**Prompt:** Gather every line of the entries that includes the word "body".
::::::
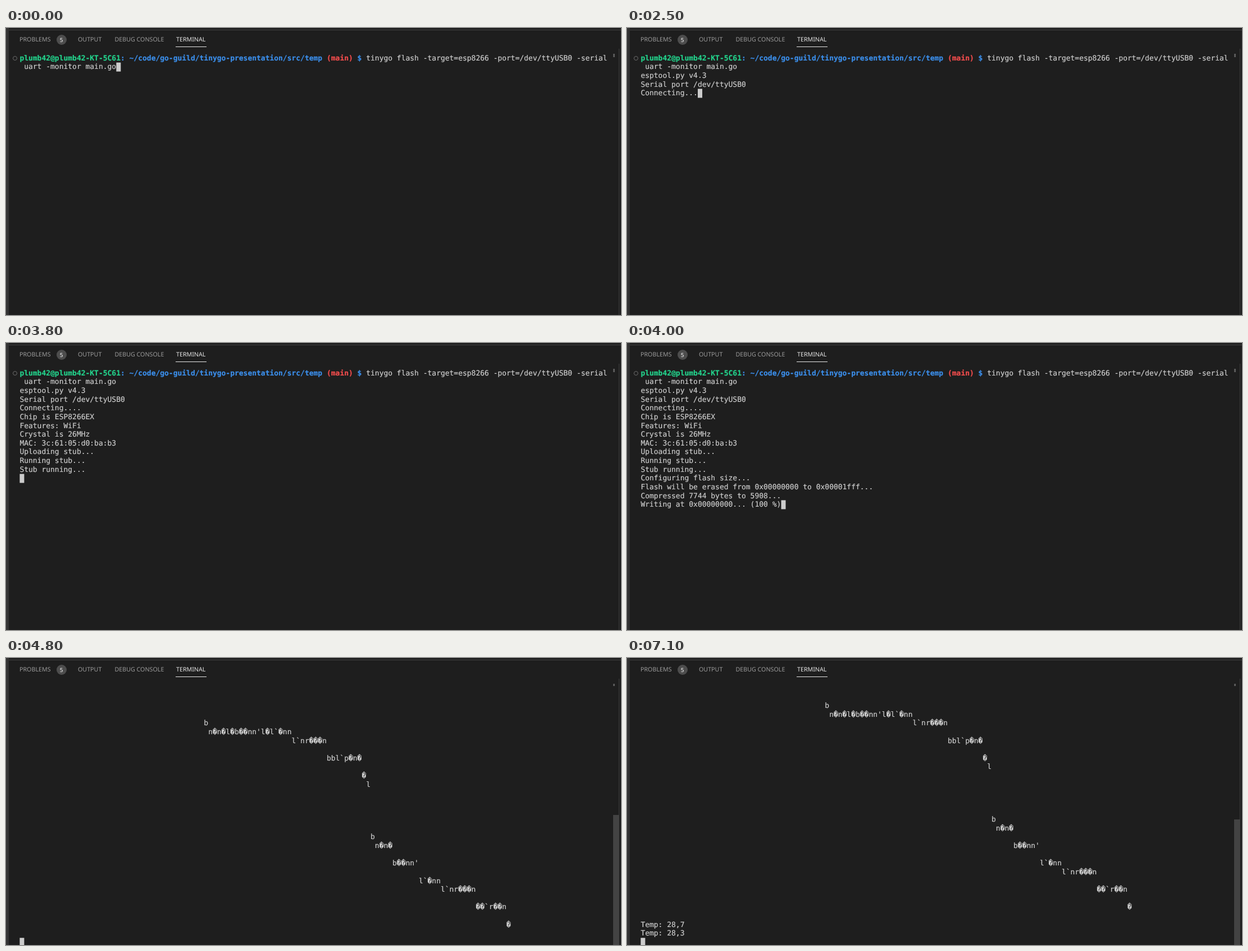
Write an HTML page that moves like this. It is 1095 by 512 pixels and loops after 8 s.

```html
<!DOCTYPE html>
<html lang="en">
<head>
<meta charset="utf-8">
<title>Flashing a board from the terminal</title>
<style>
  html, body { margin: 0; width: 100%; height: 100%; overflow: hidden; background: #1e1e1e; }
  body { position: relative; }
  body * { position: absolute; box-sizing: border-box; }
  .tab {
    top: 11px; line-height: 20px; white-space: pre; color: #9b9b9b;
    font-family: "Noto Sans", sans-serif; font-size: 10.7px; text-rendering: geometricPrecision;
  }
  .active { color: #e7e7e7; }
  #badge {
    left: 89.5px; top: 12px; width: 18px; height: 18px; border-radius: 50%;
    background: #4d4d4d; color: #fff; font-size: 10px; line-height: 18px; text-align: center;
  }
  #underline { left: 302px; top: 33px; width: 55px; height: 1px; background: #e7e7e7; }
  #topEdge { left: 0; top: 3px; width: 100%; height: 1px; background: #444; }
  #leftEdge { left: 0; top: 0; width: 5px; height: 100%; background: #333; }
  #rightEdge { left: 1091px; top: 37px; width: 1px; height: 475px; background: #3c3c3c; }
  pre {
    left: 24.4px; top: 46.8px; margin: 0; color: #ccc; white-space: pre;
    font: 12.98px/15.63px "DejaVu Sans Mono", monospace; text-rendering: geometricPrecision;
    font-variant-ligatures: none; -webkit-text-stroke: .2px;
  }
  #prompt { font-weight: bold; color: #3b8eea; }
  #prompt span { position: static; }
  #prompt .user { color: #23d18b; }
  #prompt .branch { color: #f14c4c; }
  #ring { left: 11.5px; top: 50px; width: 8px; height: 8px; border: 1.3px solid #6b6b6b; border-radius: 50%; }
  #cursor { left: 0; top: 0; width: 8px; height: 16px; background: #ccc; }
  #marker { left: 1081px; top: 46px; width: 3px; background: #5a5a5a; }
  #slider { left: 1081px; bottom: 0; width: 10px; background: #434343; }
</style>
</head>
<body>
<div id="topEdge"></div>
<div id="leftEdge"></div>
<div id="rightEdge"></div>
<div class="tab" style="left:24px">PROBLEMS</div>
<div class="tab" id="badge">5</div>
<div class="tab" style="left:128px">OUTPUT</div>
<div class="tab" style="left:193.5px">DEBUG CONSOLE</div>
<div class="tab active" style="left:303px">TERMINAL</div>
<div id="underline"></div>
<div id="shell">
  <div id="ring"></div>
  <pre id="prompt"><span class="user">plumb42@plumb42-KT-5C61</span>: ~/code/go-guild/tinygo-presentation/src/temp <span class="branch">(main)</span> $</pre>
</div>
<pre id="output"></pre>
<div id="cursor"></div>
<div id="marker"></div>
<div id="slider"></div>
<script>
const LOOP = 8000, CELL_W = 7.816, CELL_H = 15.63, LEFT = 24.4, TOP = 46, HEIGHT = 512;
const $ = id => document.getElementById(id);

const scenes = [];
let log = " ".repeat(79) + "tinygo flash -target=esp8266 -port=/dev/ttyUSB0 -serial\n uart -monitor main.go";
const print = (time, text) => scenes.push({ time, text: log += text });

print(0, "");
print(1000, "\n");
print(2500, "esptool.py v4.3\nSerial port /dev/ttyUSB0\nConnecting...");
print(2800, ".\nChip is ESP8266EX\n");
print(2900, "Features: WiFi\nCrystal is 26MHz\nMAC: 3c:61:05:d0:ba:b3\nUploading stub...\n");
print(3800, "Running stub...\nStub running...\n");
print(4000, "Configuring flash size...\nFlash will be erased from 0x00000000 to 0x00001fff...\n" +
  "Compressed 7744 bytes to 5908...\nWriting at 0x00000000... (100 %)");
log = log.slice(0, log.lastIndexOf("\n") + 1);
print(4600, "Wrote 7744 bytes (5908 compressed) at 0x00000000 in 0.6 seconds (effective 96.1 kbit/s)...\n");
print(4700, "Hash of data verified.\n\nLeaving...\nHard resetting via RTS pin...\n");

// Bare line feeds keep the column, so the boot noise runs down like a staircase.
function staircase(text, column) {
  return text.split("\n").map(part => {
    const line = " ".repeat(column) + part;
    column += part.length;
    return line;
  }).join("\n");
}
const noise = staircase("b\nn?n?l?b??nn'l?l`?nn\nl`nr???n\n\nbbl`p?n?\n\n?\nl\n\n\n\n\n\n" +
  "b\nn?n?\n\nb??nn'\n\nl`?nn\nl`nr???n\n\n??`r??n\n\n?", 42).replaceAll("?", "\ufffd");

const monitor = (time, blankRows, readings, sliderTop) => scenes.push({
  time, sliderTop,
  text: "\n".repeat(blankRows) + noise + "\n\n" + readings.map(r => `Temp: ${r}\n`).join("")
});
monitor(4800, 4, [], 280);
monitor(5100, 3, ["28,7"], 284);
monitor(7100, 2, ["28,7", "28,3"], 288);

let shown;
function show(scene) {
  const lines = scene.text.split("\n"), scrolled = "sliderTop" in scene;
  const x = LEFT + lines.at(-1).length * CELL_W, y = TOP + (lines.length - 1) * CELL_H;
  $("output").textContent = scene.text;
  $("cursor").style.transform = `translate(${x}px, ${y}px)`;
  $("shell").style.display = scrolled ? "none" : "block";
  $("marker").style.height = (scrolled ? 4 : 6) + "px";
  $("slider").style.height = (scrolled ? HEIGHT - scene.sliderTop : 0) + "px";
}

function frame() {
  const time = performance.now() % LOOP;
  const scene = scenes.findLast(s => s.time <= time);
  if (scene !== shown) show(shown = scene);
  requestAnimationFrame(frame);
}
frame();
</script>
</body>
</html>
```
::::::
**Expected output:**
  html, body { margin: 0; width: 100%; height: 100%; overflow: hidden; background: #1e1e1e; }
  body { position: relative; }
  body * { position: absolute; box-sizing: border-box; }
<body>
</body>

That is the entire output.